China forecasting is a mug’s game. The terrible example before us all is Gordon Chang, who in 2001 published a book titled The Coming Collapse of China, which predicted that within five to ten years the Communist Party would be chased out of power amid social and economic breakdown. (I reviewed the book here.) As Stephen Roach notes drily in Unbalanced: “During the next ten years China averaged 10 percent annual growth in its GDP, with no signs that the Party was losing its grip on power.”
(Nothing abashed, Chang still writes a weekly column for Forbes, always insightful. For what it’s worth—see above—I think he was right about everything but the time scale.)
Thus chastened, book-length China commentary nowadays mostly shuns the predictive for the prescriptive. What should we do to maintain stability and prosperity? What should we encourage China to do?
Unbalanced takes that more modest prescriptive approach. Stephen Roach is a seasoned economist and a former chairman of Morgan Stanley Asia. His main theme here is the asymmetric character of the U.S.-China economic bond. That term “codependency” in his subtitle is taken from clinical psychopathology, where it is defined as: “an unhealthy close relationship between two dependent individuals.”

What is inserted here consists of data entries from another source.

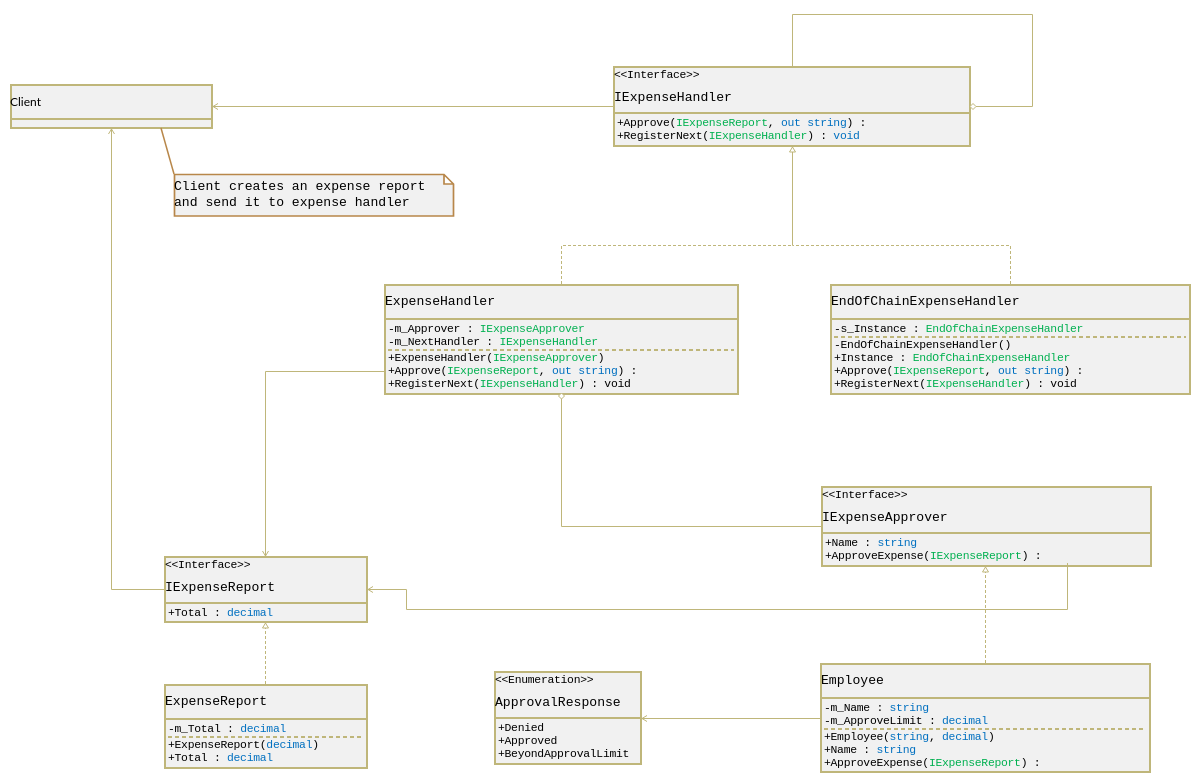
<!DOCTYPE html>
<html lang="en">
<head>
<meta charset="utf-8">
<title>Expense approval class diagram</title>
<style>
:root {
  --line: #bfb67a;
  --fill: #f1f1f1;
  --note: #b8874a;
  --ink: #000;
  --type: #00b050;
  --keyword: #0070c0;
  --mono: "Liberation Mono", monospace;
}
* { box-sizing: border-box; margin: 0; padding: 0; }
html, body { width: 1200px; height: 783px; overflow: hidden; background: #fff; }
.diagram { position: relative; width: 1200px; height: 783px; color: var(--ink); font-family: var(--mono); }
.class {
  position: absolute; display: flex; flex-direction: column;
  border: 2px solid var(--line); background: var(--fill); white-space: nowrap;
}
.class header {
  flex: none; height: 34px; border-bottom: 2px solid var(--line);
  display: flex; flex-direction: column; justify-content: center; margin: 0 -1px;
}
.class header.stereotyped { height: 46px; padding-top: 1px; gap: 8px; justify-content: flex-start; }
.stereotype, ul { font-size: 11.4px; line-height: 13px; letter-spacing: -0.28px; }
h2 { font-size: 13.1px; line-height: 16px; font-weight: 400; }
ul { list-style: none; padding-left: 2px; }
li { height: 13px; }
header + ul { padding-top: 3px; }
ul + ul {
  padding-top: 3px;
  background: repeating-linear-gradient(90deg, var(--line) 0 4px, transparent 4px 7px) 2px 0 / calc(100% - 5px) 2px no-repeat;
}
.type { color: var(--type); }
.keyword { color: var(--keyword); }
.connectors { position: absolute; left: 0; top: 0; }
.connectors path { fill: none; stroke: var(--line); stroke-width: 1; }
.connectors .realizes { stroke-dasharray: 3 2; }
.connectors .head { fill: #fff; }
.connectors .anchor { stroke: var(--note); stroke-width: 1.5; }
.connectors .paper { fill: var(--fill); stroke: var(--note); stroke-width: 1.7; }
.note { position: absolute; left: 174px; top: 179px; font-size: 13.1px; line-height: 16px; white-space: nowrap; }

#client { left: 10px; top: 84px; width: 203px; height: 45px; }
#client h2 { font: 12px/16px Lato, sans-serif; text-indent: -1px; }
#i-handler { left: 613px; top: 66px; width: 358px; height: 81px; }
#handler { left: 384px; top: 284px; width: 355px; height: 111px; }
#end-of-chain { left: 830px; top: 284px; width: 361px; height: 111px; }
#i-approver { left: 821px; top: 486px; width: 331px; height: 81px; }
#i-report { left: 164px; top: 556px; width: 204px; height: 67px; }
#report { left: 164px; top: 684px; width: 204px; height: 85px; }
#response { left: 494px; top: 671px; width: 148px; height: 94px; }
#employee { left: 820px; top: 663px; width: 331px; height: 110px; }
</style>
</head>
<body>
<main class="diagram">

  <article class="class" id="client">
    <header><h2>Client</h2></header>
  </article>

  <article class="class" id="i-handler">
    <header class="stereotyped"><p class="stereotype">&lt;&lt;Interface&gt;&gt;</p><h2>IExpenseHandler</h2></header>
    <ul>
      <li>+Approve(<span class="type">IExpenseReport</span>, <span class="keyword">out string</span>) :</li>
      <li>+RegisterNext(<span class="type">IExpenseHandler</span>) : <span class="keyword">void</span></li>
    </ul>
  </article>

  <article class="class" id="handler">
    <header><h2>ExpenseHandler</h2></header>
    <ul>
      <li>-m_Approver : <span class="type">IExpenseApprover</span></li>
      <li>-m_NextHandler : <span class="type">IExpenseHandler</span></li>
    </ul>
    <ul>
      <li>+ExpenseHandler(<span class="type">IExpenseApprover</span>)</li>
      <li>+Approve(<span class="type">IExpenseReport</span>, <span class="keyword">out string</span>) :</li>
      <li>+RegisterNext(<span class="type">IExpenseHandler</span>) : void</li>
    </ul>
  </article>

  <article class="class" id="end-of-chain">
    <header><h2>EndOfChainExpenseHandler</h2></header>
    <ul>
      <li>-s_Instance : <span class="type">EndOfChainExpenseHandler</span></li>
    </ul>
    <ul>
      <li>-EndOfChainExpenseHandler()</li>
      <li>+Instance : <span class="type">EndOfChainExpenseHandler</span></li>
      <li>+Approve(<span class="type">IExpenseReport</span>, <span class="keyword">out string</span>) :</li>
      <li>+RegisterNext(<span class="type">IExpenseHandler</span>) : void</li>
    </ul>
  </article>

  <article class="class" id="i-approver">
    <header class="stereotyped"><p class="stereotype">&lt;&lt;Interface&gt;&gt;</p><h2>IExpenseApprover</h2></header>
    <ul>
      <li>+Name : <span class="keyword">string</span></li>
      <li>+ApproveExpense(<span class="type">IExpenseReport</span>) :</li>
    </ul>
  </article>

  <article class="class" id="i-report">
    <header class="stereotyped"><p class="stereotype">&lt;&lt;Interface&gt;&gt;</p><h2>IExpenseReport</h2></header>
    <ul>
      <li>+Total : <span class="keyword">decimal</span></li>
    </ul>
  </article>

  <article class="class" id="report">
    <header><h2>ExpenseReport</h2></header>
    <ul>
      <li>-m_Total : <span class="keyword">decimal</span></li>
    </ul>
    <ul>
      <li>+ExpenseReport(<span class="keyword">decimal</span>)</li>
      <li>+Total : <span class="keyword">decimal</span></li>
    </ul>
  </article>

  <article class="class" id="response">
    <header class="stereotyped"><p class="stereotype">&lt;&lt;Enumeration&gt;&gt;</p><h2>ApprovalResponse</h2></header>
    <ul>
      <li>+Denied</li>
      <li>+Approved</li>
      <li>+BeyondApprovalLimit</li>
    </ul>
  </article>

  <article class="class" id="employee">
    <header><h2>Employee</h2></header>
    <ul>
      <li>-m_Name : <span class="keyword">string</span></li>
      <li>-m_ApproveLimit : <span class="keyword">decimal</span></li>
    </ul>
    <ul>
      <li>+Employee(<span class="keyword">string</span>, <span class="keyword">decimal</span>)</li>
      <li>+Name : <span class="keyword">string</span></li>
      <li>+ApproveExpense(<span class="type">IExpenseReport</span>) :</li>
    </ul>
  </article>

  <svg class="connectors" width="1200" height="783" viewBox="0 0 1200 783" aria-hidden="true">
    <defs>
      <path id="open-arrow" d="M-3 5L0 0L3 5"/>
      <path id="triangle" class="head" d="M0 0L3 5H-3Z"/>
      <path id="diamond" class="head" d="M0 0L3 3L0 6L-3 3Z"/>
    </defs>

    <path d="M613 106.5H213"/>
    <use href="#open-arrow" transform="translate(213 106.5) rotate(-90)"/>

    <path d="M792.5 66V14.5H1032.5V106.5H976"/>
    <use href="#diamond" transform="translate(976 106.5) rotate(90)"/>

    <path class="realizes" d="M561.5 284V245.5H792.5V152M1010.5 284V245.5H792.5V152"/>
    <use href="#triangle" x="792.5" y="147"/>

    <path d="M386 371.5H265.5V556"/>
    <use href="#open-arrow" transform="translate(265.5 556) rotate(180)"/>

    <path d="M821 526.5H561.5V399"/>
    <use href="#diamond" x="561.5" y="393"/>

    <path d="M164 589.5H111.5V129"/>
    <use href="#open-arrow" x="111.5" y="129"/>

    <path d="M1067.5 563V609.5H406.5V589.5H368"/>
    <use href="#open-arrow" transform="translate(368 589.5) rotate(-90)"/>

    <path class="realizes" d="M265.5 684V628"/>
    <use href="#triangle" x="265.5" y="623"/>

    <path class="realizes" d="M985.5 663V572"/>
    <use href="#triangle" x="985.5" y="567"/>

    <path d="M820 718.5H642"/>
    <use href="#open-arrow" transform="translate(642 718.5) rotate(-90)"/>

    <path class="anchor" d="M161 128L174 174"/>
    <path class="paper" d="M174.5 174.5H444L453.5 184V216H174.5ZM444 174.5V184H453.5"/>
  </svg>

  <p class="note">Client creates an expense report<br>and send it to expense handler</p>
</main>
</body>
</html>
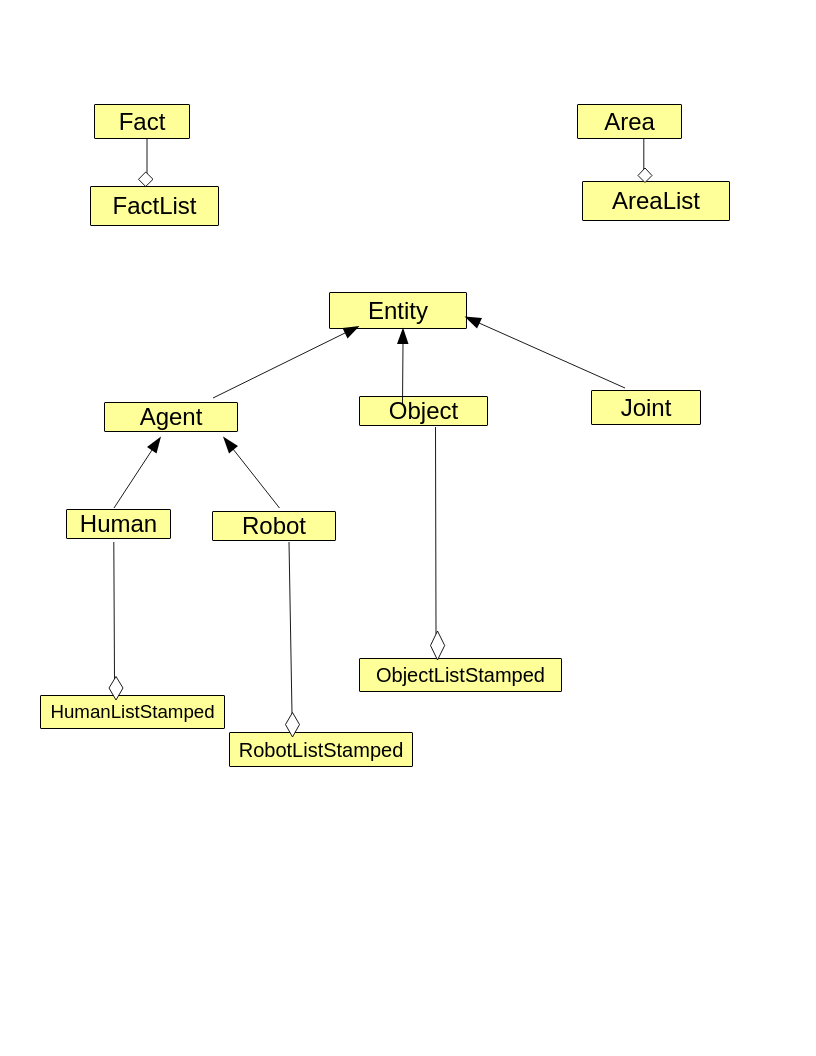
<!DOCTYPE html>
<html lang="en">
<head>
<meta charset="utf-8">
<title>Entity class diagram</title>
<style>
:root { --paper: #fff; --ink: #000; --node: #ff9; }
* { box-sizing: border-box; }
html, body { margin: 0; background: var(--paper); }
.diagram {
  position: relative; width: 816px; height: 1056px; overflow: hidden;
  background: var(--paper); color: var(--ink);
  font: 24px/1 "Liberation Sans", Arial, sans-serif;
}
.node {
  position: absolute; display: flex; align-items: center; justify-content: center;
  background: var(--node); border: 1px solid var(--ink); border-radius: 1px; white-space: nowrap;
}
.fact { left: 94px; top: 104px; width: 96px; height: 35px; }
.fact-list { left: 90px; top: 186px; width: 129px; height: 40px; }
.area { left: 577px; top: 104px; width: 105px; height: 35px; }
.area-list { left: 582px; top: 181px; width: 148px; height: 40px; }
.entity { left: 329px; top: 292px; width: 138px; height: 37px; }
.agent { left: 104px; top: 402px; width: 134px; height: 30px; }
.object { left: 359px; top: 396px; width: 129px; height: 30px; }
.joint { left: 591px; top: 390px; width: 110px; height: 35px; }
.human { left: 66px; top: 509px; width: 105px; height: 30px; }
.robot { left: 212px; top: 511px; width: 124px; height: 30px; }
.human-list { left: 40px; top: 695px; width: 185px; height: 34px; font-size: 18.7px; }
.robot-list { left: 229px; top: 732px; width: 184px; height: 35px; font-size: 20px; }
.object-list { left: 359px; top: 658px; width: 203px; height: 34px; font-size: 20px; }
.links { position: absolute; inset: 0; stroke: var(--ink); stroke-width: 0.9; }
.arrows { fill: var(--ink); stroke: none; }
.diamonds { fill: var(--paper); }
</style>
</head>
<body>
<main class="diagram">
  <div class="node fact">Fact</div>
  <div class="node fact-list">FactList</div>
  <div class="node area">Area</div>
  <div class="node area-list">AreaList</div>
  <div class="node entity">Entity</div>
  <div class="node agent">Agent</div>
  <div class="node object">Object</div>
  <div class="node joint">Joint</div>
  <div class="node human">Human</div>
  <div class="node robot">Robot</div>
  <div class="node human-list">HumanListStamped</div>
  <div class="node robot-list">RobotListStamped</div>
  <div class="node object-list">ObjectListStamped</div>

  <svg class="links" width="816" height="1056" viewBox="0 0 816 1056" aria-hidden="true">
    <g class="inheritance">
      <line x1="213" y1="398" x2="346" y2="332.5"/>
      <line x1="402.5" y1="404" x2="403" y2="343"/>
      <line x1="625" y1="388" x2="479" y2="323"/>
      <line x1="114" y1="508" x2="152" y2="450"/>
      <line x1="279.5" y1="508" x2="233" y2="449"/>
    </g>
    <g class="arrows">
      <polygon points="359.5,326 342.5,328 347.5,338.5"/>
      <polygon points="403,327.5 397,344 408.5,344"/>
      <polygon points="464.5,316.5 482,318 477,328.5"/>
      <polygon points="161,436.5 147,447 156.5,453.5"/>
      <polygon points="223,436.5 238,446 229,453.5"/>
    </g>
    <g class="aggregation">
      <line x1="147" y1="139" x2="147" y2="174"/>
      <line x1="643.8" y1="139" x2="643.8" y2="170"/>
      <line x1="113.8" y1="542" x2="114.5" y2="679"/>
      <line x1="289" y1="542" x2="292" y2="714"/>
      <line x1="435.5" y1="427" x2="436" y2="634"/>
    </g>
    <g class="diamonds">
      <polygon points="145.7,172 153,179.3 145.7,186.5 138.5,179.3"/>
      <polygon points="645,168 652,175.5 645,182.5 638,175.5"/>
      <polygon points="116,676.5 123,688 116,700 109,688"/>
      <polygon points="292.5,712.5 299.5,724.5 292.5,737 285.5,724.5"/>
      <polygon points="437.5,631 444.7,645.5 437.5,660 430.5,645.5"/>
    </g>
  </svg>
</main>
</body>
</html>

The nature of this particular relationship is one of producer to consumer. That might be expressed more bluntly as “supplier to addict,” except that the addiction cuts both ways. The Chinese labor away for low remuneration, a high percentage of which goes into savings, to produce cheap goods for export. Americans buy those goods so enthusiastically that we no longer save at all.
Stuffed with citizens’ savings, the state-dominated Chinese financial system outputs tumorous property booms and grand pharaonic projects (along with, to be fair, much necessary infrastructure improvement).
By contrast, the U.S. net savings rate—the portion of savings actually available to fund expanding productive capacity—has been negative in recent years, a factor in America’s well-known fiscal and monetary problems.
The Chinese worker has meanwhile fallen into the Paradox of Thrift, saving so much he has nothing to spend on the goods produced by the factories built with loans from banks fat with his savings.
Everyone’s behaving reasonably, and the results seem fine on both sides, but they are not sustainable. Stephen Roach works the analogy with psychopathology:
Each nation deluded itself into a false prosperity that distorted its economic sense of self. America pushed its consumer model too far, and China did the same with its producer model. Mirror images of each other’s insatiable appetite for growth, they turned codependency from a supportive to a potentially destructive force. Just as a psychologist would argue that it is now time for the cure, the economist must reach the same conclusion.
All right, but what’s the cure?
China on the whole has more, and easier, options. One reason the Chinese save so much, for example, is the very low level of public provision in healthcare and retirement support. Carp all you like about America’s bloated welfare state: a fortysomething middle-class Chinese person has no choice but to squirrel away as much of his income as he can for illness and old age.
On the American side, the way to rebalancing is less clear. An export-or-die policy sounds promising, until you reflect that China is already our second-largest export market (behind NAFTA-advantaged Canada and Mexico), up nearly 300 percent from 2003 to 2012. Roach recommends a change in the export mix to “sophisticated goods and services.” He is emphatic that China-bashing by U.S. politicians will not help, and brings out a wealth of statistics to support his case.
If Unbalanced has a weakness, it is a slight tendency towards Friedmanesque I-have-seen-the-future-and-it-works naïvety—seeing the timid, blinkered apparatchiks of the Politburo as meritocratic masters of geo-econo-political strategizing. For example, Roach fears that the Chinese will bite the re-balancing bullet before we do, placing us in a reactive posture.
You can find some support for this view: in the reformist pronouncements from last year’s Third Plenum, for example, and the thoughtful comments by new Prime Minister Li Keqiang and his predecessor Wen Jiabao. (The Third Plenum is discussed by economist Barry Naughton in the second half of a recent Ying Ma podcast.) Also of course in the pharaonic schemes of our own leaders, financed by ever-increasing national debt.
I’m not so sure, though. It has been a pattern for twenty years now that Chinese Prime Ministers propose, but the Party machine—by no means all of which resides in Beijing—disposes. Jonathan Fenby has things to say about this in his very useful 2012 book Tiger Head, Snake Tails.
And while politics is the enemy of economics everywhere, there is still far less politics in the U.S.A. than in China, where everything is political. Okay, I’ll play the mug’s game: the U.S.A. will come out of this decade in better shape than China.